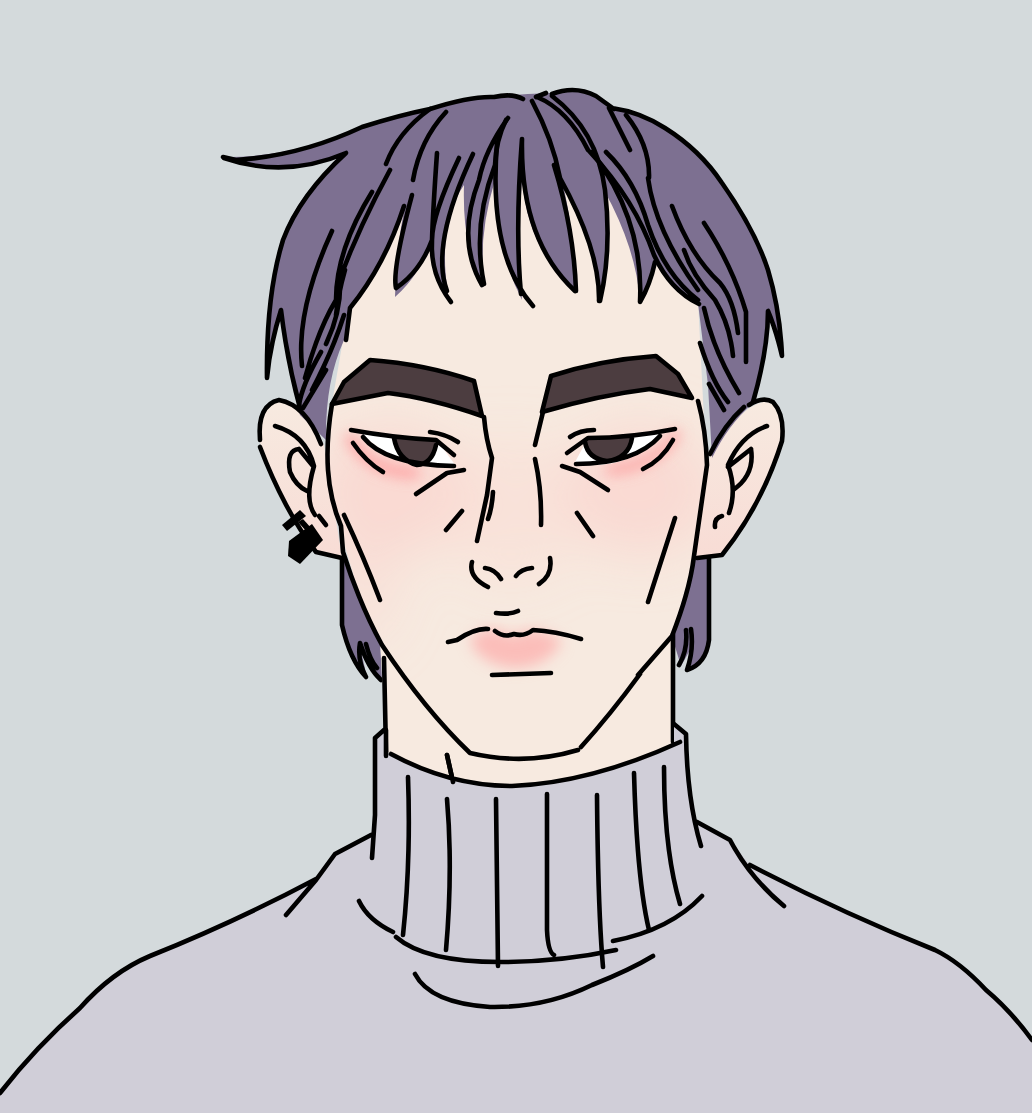
<!DOCTYPE html>
<html lang="en">
<head>
<meta charset="utf-8">
<title>Portrait in a turtleneck</title>
<style>
:root {
  --backdrop: #d4dadc;
  --ink: #000;
  --hair: #7d7091;
  --skin: #f7eae0;
  --sweater: #d0ced8;
  --brow: #4c3d40;
  --blush: #fbd3ce;
  --rose: #ff8e91;
  --lip: #fbbdb9;
  --eye-white: #fff;
}
html, body { margin: 0; height: 100%; overflow: hidden; background: var(--backdrop); }
svg { display: block; width: 1032px; height: 1113px; }
.ink { fill: none; stroke: var(--ink); stroke-width: 4.6; stroke-linecap: round; stroke-linejoin: round; }
.hair { fill: var(--hair); }
.skin { fill: var(--skin); }
.ear { fill: url(#ear-tone); }
.sweater { fill: var(--sweater); }
.brow { fill: var(--brow); stroke: var(--ink); stroke-width: 4.6; stroke-linejoin: round; }
.iris { fill: var(--brow); }
.eye-white { fill: var(--eye-white); }
.blush { fill: var(--blush); }
.rose { fill: none; stroke: var(--rose); stroke-width: 9; stroke-linecap: round; }
.lip { fill: var(--lip); }
.metal { fill: var(--ink); }
</style>
</head>
<body>
<svg viewBox="0 0 1032 1113" role="img" aria-label="Drawn portrait of a stern young person with short purple hair and a grey turtleneck">
  <defs>
    <linearGradient id="ear-tone" x1="0" y1="0" x2="0" y2="1">
      <stop offset="0" stop-color="#f7eae0"/>
      <stop offset="1" stop-color="#f8dcd5"/>
    </linearGradient>
    <filter id="soft-wide" x="-60%" y="-60%" width="220%" height="220%"><feGaussianBlur stdDeviation="26"/></filter>
    <filter id="soft" x="-60%" y="-100%" width="220%" height="300%"><feGaussianBlur stdDeviation="7"/></filter>
    <path id="face-shape" d="M430 140H600L698 300L704 420L708 465L695 556L672 635L640 675Q610 715 580 748Q525 766 470 753Q420 710 380 645L358 590L340 530Q322 470 329 420L350 300Z"/>
    <clipPath id="face-clip"><use href="#face-shape"/></clipPath>
  </defs>

  <rect width="1032" height="1113" fill="var(--backdrop)"/>

  <g id="nape-hair">
    <path class="hair" d="M342 555L343 625Q350 660 367 678L360 646Q368 668 382 681L380 640Z"/>
    <path class="hair" d="M709 556V640Q706 664 686 670L690 650L681 666L673 640L694 556Z"/>
    <path class="ink" d="M342 558V625Q350 660 366 677Q357 660 360 643Q368 668 381 680M366 644Q370 660 377 668M709 558V640Q706 664 687 670Q694 650 691 629M686 630Q688 650 679 665"/>
  </g>

  <path id="neck" class="skin" d="M380 640L387 752Q450 786 512 786Q590 783 674 744V632Z"/>

  <g id="ears">
    <path class="ear" d="M260 443Q258 402 284 400Q304 408 324 445L342 558L318 552Q284 505 260 443Z"/>
    <path class="ear" d="M782 440Q784 400 763 402Q738 408 710 455L695 558L722 555Q762 505 782 440Z"/>
  </g>

  <g id="face">
    <use class="skin" href="#face-shape"/>
    <g clip-path="url(#face-clip)">
      <g filter="url(#soft-wide)">
        <ellipse class="blush" cx="390" cy="490" rx="75" ry="65" opacity=".7"/>
        <ellipse class="blush" cx="640" cy="490" rx="75" ry="65" opacity=".7"/>
        <ellipse class="blush" cx="512" cy="510" rx="70" ry="70" opacity=".35"/>
        <ellipse class="blush" cx="365" cy="580" rx="30" ry="60" opacity=".45"/>
      </g>
      <g filter="url(#soft)">
        <path class="rose" d="M350 438Q370 472 415 473" opacity=".85"/>
        <path class="rose" d="M676 434Q655 466 610 470" opacity=".75"/>
        <path class="lip" d="M470 640Q486 620 512 636Q540 622 562 642Q546 668 514 668Q478 664 470 640Z"/>
      </g>
    </g>
  </g>

  <g id="hair">
    <path class="hair" d="M224 157Q290 158 362 127Q400 115 428 109Q470 96 495 97Q515 94 552 93Q575 85 595 96L614 109Q640 112 665 128Q700 150 722 183Q755 230 768 270Q782 310 782 357L768 311Q768 350 752 404Q728 425 712 458L708 385L698 303Q672 290 655 262Q650 288 640 303Q637 250 604 190Q610 260 600 302Q594 240 562 180Q574 230 576 292Q528 250 522 180Q517 250 522 300Q496 250 495 180Q478 235 484 286Q462 250 464 185Q436 225 449 300Q430 275 432 240Q420 275 395 297Q396 250 405 205Q380 275 350 308L345 338Q325 380 326 440L300 415Q288 370 281 315Q270 345 267 378Q265 300 280 245Q295 195 346 153Q300 170 262 166Q240 164 224 157Z"/>
    <g class="ink">
      <path d="M223 157L236 160Q300 156 362 127Q400 115 430 109Q470 96 494 97Q512 93 523 99M224 158Q285 179 346 153Q300 195 283 240Q266 295 267 378Q270 345 281 310Q287 360 300 408"/>
      <path d="M536 97L546 93M552 94Q575 85 596 96L614 109M612 108Q640 112 665 128Q700 150 722 183Q755 230 768 270Q780 310 782 356Q776 330 768 311Q768 350 753 402"/>
      <path d="M430 109Q398 132 386 164M446 112Q420 140 413 180M508 118Q485 150 479 180Q456 240 482 285M522 139Q520 240 575 291M522 139Q515 230 521 294M497 143Q488 255 533 306"/>
      <path d="M532 101Q553 140 560 178Q600 250 599 301M537 97Q568 110 588 150M552 96Q597 130 605 190Q612 250 600 301M554 165Q574 230 576 291M592 152Q644 220 640 302Q650 285 655 262M506 120Q496 140 495 165Q472 225 484 284"/>
      <path d="M459 158Q432 215 432 240Q430 275 451 302M437 153Q433 210 432 240Q420 272 396 288Q392 270 412 195M473 154Q430 245 447 291M404 206Q385 265 350 308L346 340"/>
      <path d="M390 170Q360 225 340 278Q342 310 326 344M332 231Q296 310 302 366M372 192Q336 250 336 300Q318 330 305 378M345 270Q338 295 336 315M321 352Q302 385 299 405M326 370L303 408M344 315Q333 350 312 390"/>
      <path d="M609 108L630 150M626 115Q650 145 649 178M590 152Q635 200 654 255Q670 290 699 304M606 152Q635 180 648 225Q665 275 698 300M648 178Q655 230 698 290M672 206Q690 255 720 283Q734 300 738 333M704 223Q732 265 746 312V362M684 250Q692 275 715 300Q730 325 733 356M704 308Q713 350 739 393M700 343Q712 382 728 402M709 384L724 410"/>
    </g>
  </g>

  <g id="ear-lines" class="ink">
    <path d="M260 440Q257 405 279 400Q306 405 321 444M260 447Q284 510 316 552L342 558M275 426Q306 435 314 466Q304 500 315 515M299 449Q286 450 290 472Q296 486 307 491M299 449L313 466M319 516L326 525"/>
    <path d="M749 405Q763 396 773 402Q785 415 782 441Q762 505 722 555L697 558M744 407Q724 425 710 454M767 426Q741 435 728 465Q737 490 729 513M751 449Q755 475 733 490M751 449L728 467M722 516Q714 518 715 527"/>
  </g>
  <g id="earrings" class="metal">
    <path d="M282 525L300 510L306 516L287 531Z"/>
    <path d="M298 522L303 519L312 529L307 532Z"/>
    <path d="M289 541L312 524L323 540L300 564L288 556Z"/>
  </g>

  <g id="brows">
    <path class="brow" d="M332 404L344 382L370 360Q425 364 474 381L482 416Q430 398 388 393Z"/>
    <path class="brow" d="M542 412L551 376Q600 360 656 356L678 374L692 398L650 389Q600 395 542 412Z"/>
  </g>

  <g id="eyes">
    <path class="eye-white" d="M362 434L436 439L456 466Q405 474 362 434Z"/>
    <path class="iris" d="M394 437L438 440Q436 462 417 464Q398 460 394 437Z"/>
    <path class="eye-white" d="M662 432L588 438L574 464Q630 472 662 432Z"/>
    <path class="iris" d="M632 436L585 440Q588 460 607 461Q630 458 632 436Z"/>
    <g class="ink">
      <path d="M351 430Q395 438 436 440L454 455M430 432Q446 434 458 442M363 437Q385 465 454 466M436 445Q432 464 417 465Q398 460 394 438M353 443Q366 462 383 472M416 494L447 473L464 470"/>
      <path d="M675 429Q630 438 588 438L567 453M594 430Q580 430 570 437M660 436Q635 464 576 464M632 438Q629 458 607 461Q588 459 585 442M673 440Q662 460 643 469M562 466L580 472L608 490"/>
    </g>
  </g>

  <g id="face-lines" class="ink">
    <path d="M332 404Q326 440 328 470Q330 500 341 526L343 552Q360 605 382 645Q425 710 470 753Q525 766 578 750M581 747Q610 715 640 674M638 675L672 636Q690 590 694 556L707 465Q706 430 698 401"/>
    <path d="M484 417Q486 440 492 458L487 495L477 541M493 492Q492 508 488 519M543 412L535 445M535 459Q542 490 541 525M462 511L446 530M577 513L593 536M344 515Q365 560 380 600M675 518L648 602"/>
    <path d="M472 562Q468 577 488 587M485 568Q495 569 501 579M516 576Q521 569 532 568M550 558Q553 575 539 584M496 613Q510 615 518 611"/>
    <path d="M448 642L457 640Q475 628 488 629M495 631Q504 638 514 634Q524 637 533 630Q555 631 581 639M492 675L551 673"/>
    <path d="M384 658L386 752M673 634V742M447 755L453 782"/>
  </g>

  <g id="turtleneck">
    <path class="sweater" d="M0 1093Q50 1025 122 970L316 879L335 854L373 835L376 737L386 730V752Q450 786 512 786Q590 783 674 744V724L686 734Q687 790 696 822L730 840L750 865Q840 912 935 950Q975 972 1032 1040V1113H0Z"/>
    <g class="ink">
      <path d="M384 730L375 738V815L372 858M386 730V756M391 754Q450 786 512 786Q590 783 680 742M674 724L686 734Q687 800 701 846M447 755L453 782"/>
      <path d="M371 835L335 854L316 880L286 915M316 879Q235 922 150 956Q112 972 80 1008Q35 1048 0 1093M697 822L730 840Q750 878 784 906M750 865Q840 912 935 950Q960 962 986 990Q1010 1010 1032 1040"/>
      <path d="M408 777Q411 860 403 935M447 799Q453 870 446 950M496 799L498 966M547 794V930Q548 952 554 955M597 795Q598 910 603 967M634 773Q637 880 649 930M664 767Q664 850 680 904"/>
      <path d="M359 901Q368 920 393 932M396 937Q425 962 500 962Q560 962 616 950M613 941Q670 930 702 896M415 974Q430 1003 490 1007Q545 1008 592 985Q630 970 653 956"/>
    </g>
  </g>
</svg>
</body>
</html>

========

Scan the records above for the string "ellipse", then copy each line where it turns up.

        <ellipse class="blush" cx="390" cy="490" rx="75" ry="65" opacity=".7"/>
        <ellipse class="blush" cx="640" cy="490" rx="75" ry="65" opacity=".7"/>
        <ellipse class="blush" cx="512" cy="510" rx="70" ry="70" opacity=".35"/>
        <ellipse class="blush" cx="365" cy="580" rx="30" ry="60" opacity=".45"/>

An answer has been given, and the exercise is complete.